Population pyramids. The bulges in these pyramids for the youngest generations explain the explosive growth and why the population estimates for 2050 are often so high. However, the lack of adequate censuses means that many of the figures contain guesswork or are estimated from samples.
NOTES1. The x axes vary in size according to the population range in each graph, and so large increases can still appear minimal (eg the increases in Bangladesh and Pakistan are huge). 2.How little wars, famines, massacres and AIDS affect the growth in Africa and the Middle East &endash; they are mere blips. More important are the birth rate, family size, the rate of infant deaths, and the distance between generations &endash; teenage pregnancies shorten the generations so that population growth is higher.3. Note the countries where the growth rates have stabilised or even inverted, as in Russia. E&OE. In most of these countries, projected decrease is not below 1950 population sizes.4. These data depend upon the reliability of the data published by the US Census Bureau International Data Base. There must be instances where the estimates are more approximate than others.
The figures tie in closely with the data compiled by William Stanton (qv) except that he is pessimistic that the estimates for 2050 may be brought down by predictable Malthusian catastrophes
POPULATION DENSITIESPopulation densities are affected by deserts, mountains, barren soils and adverse climates. Australia and the Sahara for example, are mostly desert and semi-desert. Egypt is mostly uninhabitable, but huge populations crowd around the Nile River. High population densities are adding to environmental problems and reducing quality of life: in growing megacities, and are increasing socio-economic problems in countries such as the Gaza Strip (3204 persons per square km) Bangladesh (865), Nauru (525), and even the Netherlands (468), and England (382) where the traditional lush countryside and woodlands of Southern England are giving way to housing. Figures from Stanton, 2003. The Rapid Growth of Human Populations 1750-2000:Histories, Consequences, Issues, Nation by Nation. NI: Multiscience Publishing Company Ltd.
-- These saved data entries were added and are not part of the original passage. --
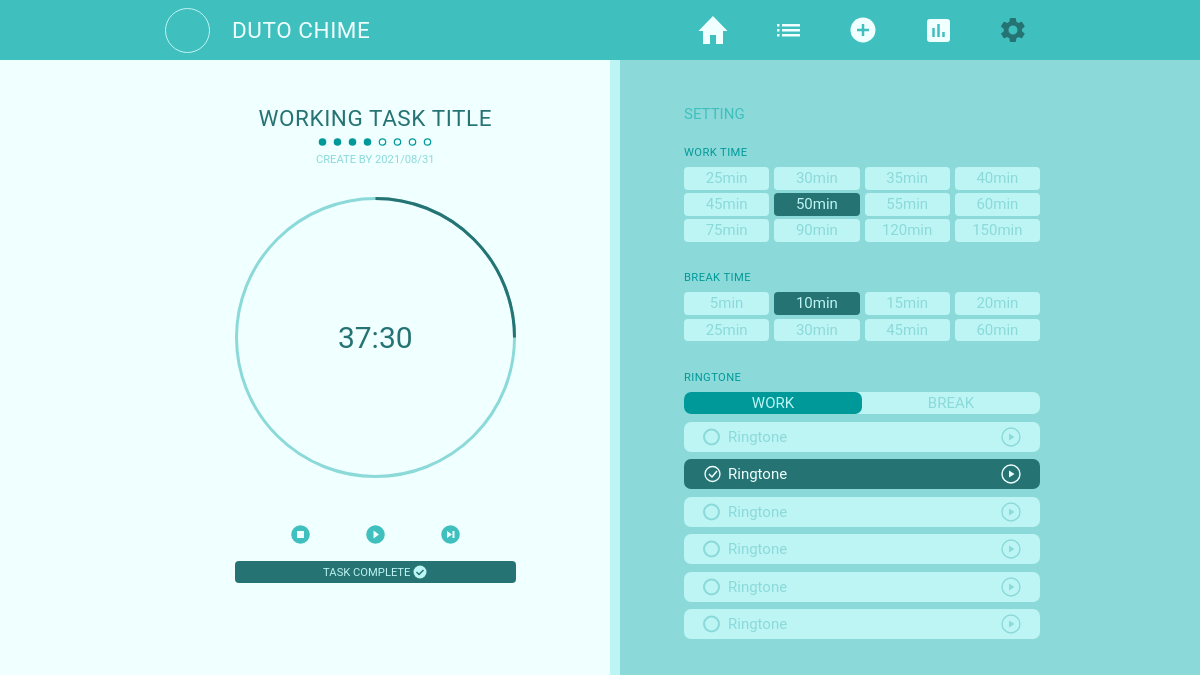
<!DOCTYPE html>
<html lang="en">
<head>
<meta charset="utf-8">
<title>Duto Chime – Settings</title>
<style>
:root {
  --mist: #f0ffff;
  --ice: #bdf5f5;
  --aqua: #8cd9d9;
  --teal: #40bfbf;
  --accent: #009999;
  --deep: #267373;
}
* { box-sizing: border-box; margin: 0; padding: 0; }
body {
  width: 1200px; height: 675px; overflow: hidden;
  font-family: Roboto, "Open Sans", sans-serif;
  font-size: 15px; font-weight: 400;
  background: var(--mist); color: var(--deep);
}
svg { display: block; flex: none; }
ul { list-style: none; }
a { color: inherit; text-decoration: none; }

.topbar {
  height: 60px; padding: 0 172px 0 165px;
  display: flex; align-items: center; justify-content: space-between;
  background: var(--teal); color: var(--mist);
}
.brand { display: flex; align-items: center; gap: 22px; }
.brand-mark { width: 45px; height: 45px; border: 1.5px solid var(--ice); border-radius: 50%; }
.brand-name { font-size: 22.5px; letter-spacing: .56px; }
.menu { display: flex; gap: 45px; }
.menu .current { color: var(--deep); }

.workspace { height: 615px; display: flex; }

.timer {
  width: 609.5px; padding: 46px 94px 0 235px;
  display: flex; flex-direction: column; align-items: center;
}
.timer h1 { font-size: 22.5px; line-height: 24px; font-weight: 400; letter-spacing: .56px; white-space: nowrap; }
.rounds { margin-top: 7px; }
.created { margin-top: 5px; font-size: 11.2px; line-height: 16px; color: var(--aqua); }
.dial { margin-top: 29px; width: 281px; height: 281px; display: grid; place-items: center; }
.dial > * { grid-area: 1 / 1; }
.dial time { font-size: 30px; line-height: 36px; }
.controls { margin-top: 47px; display: flex; gap: 56px; color: var(--teal); }
.complete {
  margin-top: 17px; width: 281px; height: 22px; border-radius: 4px;
  display: flex; align-items: center; justify-content: center; gap: 3px;
  background: var(--deep); color: var(--ice); font-size: 11.2px;
}

.settings {
  flex: 1; padding: 44px 0 0 64.5px;
  border-left: 10.5px solid var(--ice);
  background: var(--aqua);
}
.settings h2 { font-size: 15px; line-height: 20px; font-weight: 400; color: var(--teal); margin-bottom: 21px; }
.group { width: 356px; margin-bottom: 28.6px; }
.group h3 { font-size: 11.2px; line-height: 16px; font-weight: 400; letter-spacing: .4px; color: var(--accent); margin-bottom: 6px; }
.minutes { display: grid; grid-template-columns: repeat(4, 1fr); grid-auto-rows: 22.5px; gap: 3.7px 5px; }
.minutes li { border-radius: 4px; background: var(--ice); color: var(--aqua); text-align: center; line-height: 22px; }
.minutes .chosen, .tones .chosen { background: var(--deep); color: var(--ice); }

.tabs { display: flex; height: 22.5px; border-radius: 7px; background: var(--ice); color: var(--aqua); text-align: center; line-height: 23px; }
.tabs a { flex: 1; border-radius: 7px; }
.tabs .active { background: var(--accent); color: var(--ice); }
.tones { margin-top: 7.5px; display: flex; flex-direction: column; gap: 7.5px; }
.tones li {
  height: 30px; padding: 0 19px; border-radius: 7px;
  display: flex; align-items: center; gap: 8px;
  background: var(--ice); color: var(--aqua);
}
.tones span { flex: 1; line-height: 30px; }
.tones .chosen { padding-left: 20px; gap: 7px; color: var(--mist); }
</style>
</head>
<body>
<svg width="0" height="0" style="position:absolute" aria-hidden="true">
  <defs>
    <symbol id="radio" viewBox="0 0 17 18">
      <circle cx="8.5" cy="9" r="7.5" fill="none" stroke="currentColor" stroke-width="2"/>
    </symbol>
    <symbol id="radio-checked" viewBox="0 0 17 18">
      <circle cx="8.5" cy="9" r="7.5" fill="none" stroke="currentColor" stroke-width="1.3"/>
      <polyline points="5,9 8,12 13,6" fill="none" stroke="currentColor" stroke-width="1.5"/>
    </symbol>
    <symbol id="preview" viewBox="0 0 20 20">
      <circle cx="10" cy="10" r="9" fill="none" stroke="currentColor" stroke-width="1.4"/>
      <polygon points="8,6.5 13.5,10 8,13.5" fill="currentColor"/>
    </symbol>
  </defs>
</svg>

<header class="topbar">
  <div class="brand">
    <div class="brand-mark"></div>
    <div class="brand-name">DUTO CHIME</div>
  </div>
  <nav class="menu">
    <a href="#" aria-label="Home">
      <svg width="30" height="30" fill="currentColor"><polygon points="15,1 29.5,16 25,16 25,29 18,29 18,20 12,20 12,29 5,29 5,16 0.5,16"/></svg>
    </a>
    <a href="#" aria-label="Task list">
      <svg width="30" height="30" fill="currentColor">
        <rect x="4" y="9" width="2.5" height="2.5"/><rect x="9" y="9" width="18" height="2.5"/>
        <rect x="4" y="14" width="2.5" height="2.5"/><rect x="9" y="14" width="18" height="2.5"/>
        <rect x="4" y="19" width="2.5" height="2.5"/><rect x="9" y="19" width="18" height="2.5"/>
      </svg>
    </a>
    <a href="#" aria-label="Add task">
      <svg width="30" height="30">
        <circle cx="15" cy="15" r="12.5" fill="currentColor"/>
        <path d="M15 9v12M9 15h12" fill="none" stroke="var(--teal)" stroke-width="2.5"/>
      </svg>
    </a>
    <a href="#" aria-label="Statistics">
      <svg width="30" height="30">
        <rect x="4" y="4" width="23" height="23" rx="3" fill="currentColor"/>
        <path d="M10.5 13v9M15.5 9v13M20.5 17v5" fill="none" stroke="var(--teal)" stroke-width="2.5"/>
      </svg>
    </a>
    <a href="#" class="current" aria-label="Settings">
      <svg width="30" height="30" viewBox="0 0 24 24" fill="currentColor"><path d="M19.1 12.9c.1-.6.1-1.200 0-1.800l2-1.600c.2-.2.3-.4.2-.6l-2-3.300c-.1-.2-.4-.3-.6-.2l-2.400 1c-.5-.4-1-.7-1.600-1l-.4-2.500c0-.2-.2-.4-.5-.4h-3.800c-.3 0-.4.2-.5.4l-.4 2.500c-.6.3-1.100.6-1.600 1l-2.400-1c-.2-.1-.5 0-.6.2l-2 3.300c-.1.2 0 .5.2.6l2 1.600c-.1.6-.1 1.200 0 1.800l-2 1.600c-.2.1-.3.4-.2.6l2 3.300c.1.2.4.3.6.2l2.400-1c.5.4 1 .7 1.600 1l.4 2.500c0 .2.2.4.5.4h3.800c.3 0 .4-.2.5-.4l.4-2.500c.6-.3 1.100-.6 1.600-1l2.400 1c.2.1.5 0 .6-.2l2-3.300c.1-.2 0-.5-.2-.6zM12 15.600a3.600 3.600 0 1 1 0-7.200 3.600 3.600 0 0 1 0 7.200z"/></svg>
    </a>
  </nav>
</header>

<main class="workspace">
  <section class="timer">
    <h1>WORKING TASK TITLE</h1>
    <svg class="rounds" width="114" height="10" role="img" aria-label="4 of 8 rounds done">
      <g fill="var(--accent)">
        <circle cx="4.5" cy="5" r="3.8"/><circle cx="19.5" cy="5" r="3.8"/><circle cx="34.5" cy="5" r="3.8"/><circle cx="49.5" cy="5" r="3.8"/>
      </g>
      <g fill="none" stroke="var(--accent)" stroke-width="1.2">
        <circle cx="64.5" cy="5" r="3.2"/><circle cx="79.5" cy="5" r="3.2"/><circle cx="94.5" cy="5" r="3.2"/><circle cx="109.5" cy="5" r="3.2"/>
      </g>
    </svg>
    <p class="created">CREATE BY 2021/08/31</p>
    <div class="dial">
      <svg width="281" height="281" fill="none" stroke-width="3">
        <circle cx="140.5" cy="140.5" r="139" stroke="var(--aqua)"/>
        <path d="M140.5 1.5a139 139 0 0 1 139 139" stroke="var(--deep)"/>
      </svg>
      <time>37:30</time>
    </div>
    <div class="controls">
      <a href="#" aria-label="Stop">
        <svg width="19" height="19"><circle cx="9.5" cy="9.5" r="9.3" fill="currentColor"/><rect x="6" y="6" width="7" height="7" fill="var(--mist)"/></svg>
      </a>
      <a href="#" aria-label="Start">
        <svg width="19" height="19"><circle cx="9.5" cy="9.5" r="9.3" fill="currentColor"/><polygon points="7.500,5.500 13,9.500 7.500,13.500" fill="var(--mist)"/></svg>
      </a>
      <a href="#" aria-label="Skip">
        <svg width="19" height="19"><circle cx="9.5" cy="9.5" r="9.3" fill="currentColor"/><path d="M6 6l5 3.500-5 3.500zM11.500 6h2v7h-2z" fill="var(--mist)"/></svg>
      </a>
    </div>
    <a href="#" class="complete">TASK COMPLETE
      <svg width="14" height="14"><circle cx="7" cy="7" r="6.500" fill="currentColor"/><polyline points="3.500,7 6,9.500 10.500,5" fill="none" stroke="var(--deep)" stroke-width="1.500"/></svg>
    </a>
  </section>

  <section class="settings">
    <h2>SETTING</h2>
    <div class="group">
      <h3>WORK TIME</h3>
      <ul class="minutes">
        <li>25min</li><li>30min</li><li>35min</li><li>40min</li>
        <li>45min</li><li class="chosen">50min</li><li>55min</li><li>60min</li>
        <li>75min</li><li>90min</li><li>120min</li><li>150min</li>
      </ul>
    </div>
    <div class="group">
      <h3>BREAK TIME</h3>
      <ul class="minutes">
        <li>5min</li><li class="chosen">10min</li><li>15min</li><li>20min</li>
        <li>25min</li><li>30min</li><li>45min</li><li>60min</li>
      </ul>
    </div>
    <div class="group">
      <h3>RINGTONE</h3>
      <div class="tabs"><a href="#" class="active">WORK</a><a href="#">BREAK</a></div>
      <ul class="tones">
        <li><svg width="17" height="18"><use href="#radio"/></svg><span>Ringtone</span><svg width="20" height="20"><use href="#preview"/></svg></li>
        <li class="chosen"><svg width="17" height="18"><use href="#radio-checked"/></svg><span>Ringtone</span><svg width="20" height="20"><use href="#preview"/></svg></li>
        <li><svg width="17" height="18"><use href="#radio"/></svg><span>Ringtone</span><svg width="20" height="20"><use href="#preview"/></svg></li>
        <li><svg width="17" height="18"><use href="#radio"/></svg><span>Ringtone</span><svg width="20" height="20"><use href="#preview"/></svg></li>
        <li><svg width="17" height="18"><use href="#radio"/></svg><span>Ringtone</span><svg width="20" height="20"><use href="#preview"/></svg></li>
        <li><svg width="17" height="18"><use href="#radio"/></svg><span>Ringtone</span><svg width="20" height="20"><use href="#preview"/></svg></li>
      </ul>
    </div>
  </section>
</main>
</body>
</html>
See also The Rapid Growth of Human Populations 1750-2000:Histories, Consequences, Issues, Nation by Nation. William Stanton (2003) NI: Multiscience Publishing Company Ltd
One warning is loud and surely clear from the world population dilemma.
So many of the world's billions live in areas that are dangerous or terribl to live in - too vulnerable to disasters of climat change, floods, droughts, desertification, too short of means of sustenance without outside aid, crammed into city slums because the countryside cannot support them.Their children are their greatest tresures, greatest plesures, their hope of future sustenance as supports in their old age, as expatriat workers sending back money, and as children, young workers. If they have few children, and those die - they are alone. And so every scene of refugees in desert camps shows the women carrying their young babies, and a desperat Ethiopian farmer cries out to the documentary maker, 'But I have thirteen children who are hungry!'
And all over the world, current food stocks are in surplus, enough to feed all if fairly distributed. But the future is grim, as soils deteriorate even in the bread-basket countries, fish stocks run short, pollution and devastation increases as developing countries seek the quality of life of the rich countries. Rich countries start to see their countryside becoming overcrowded. Wars fester over water, oil and fertile land.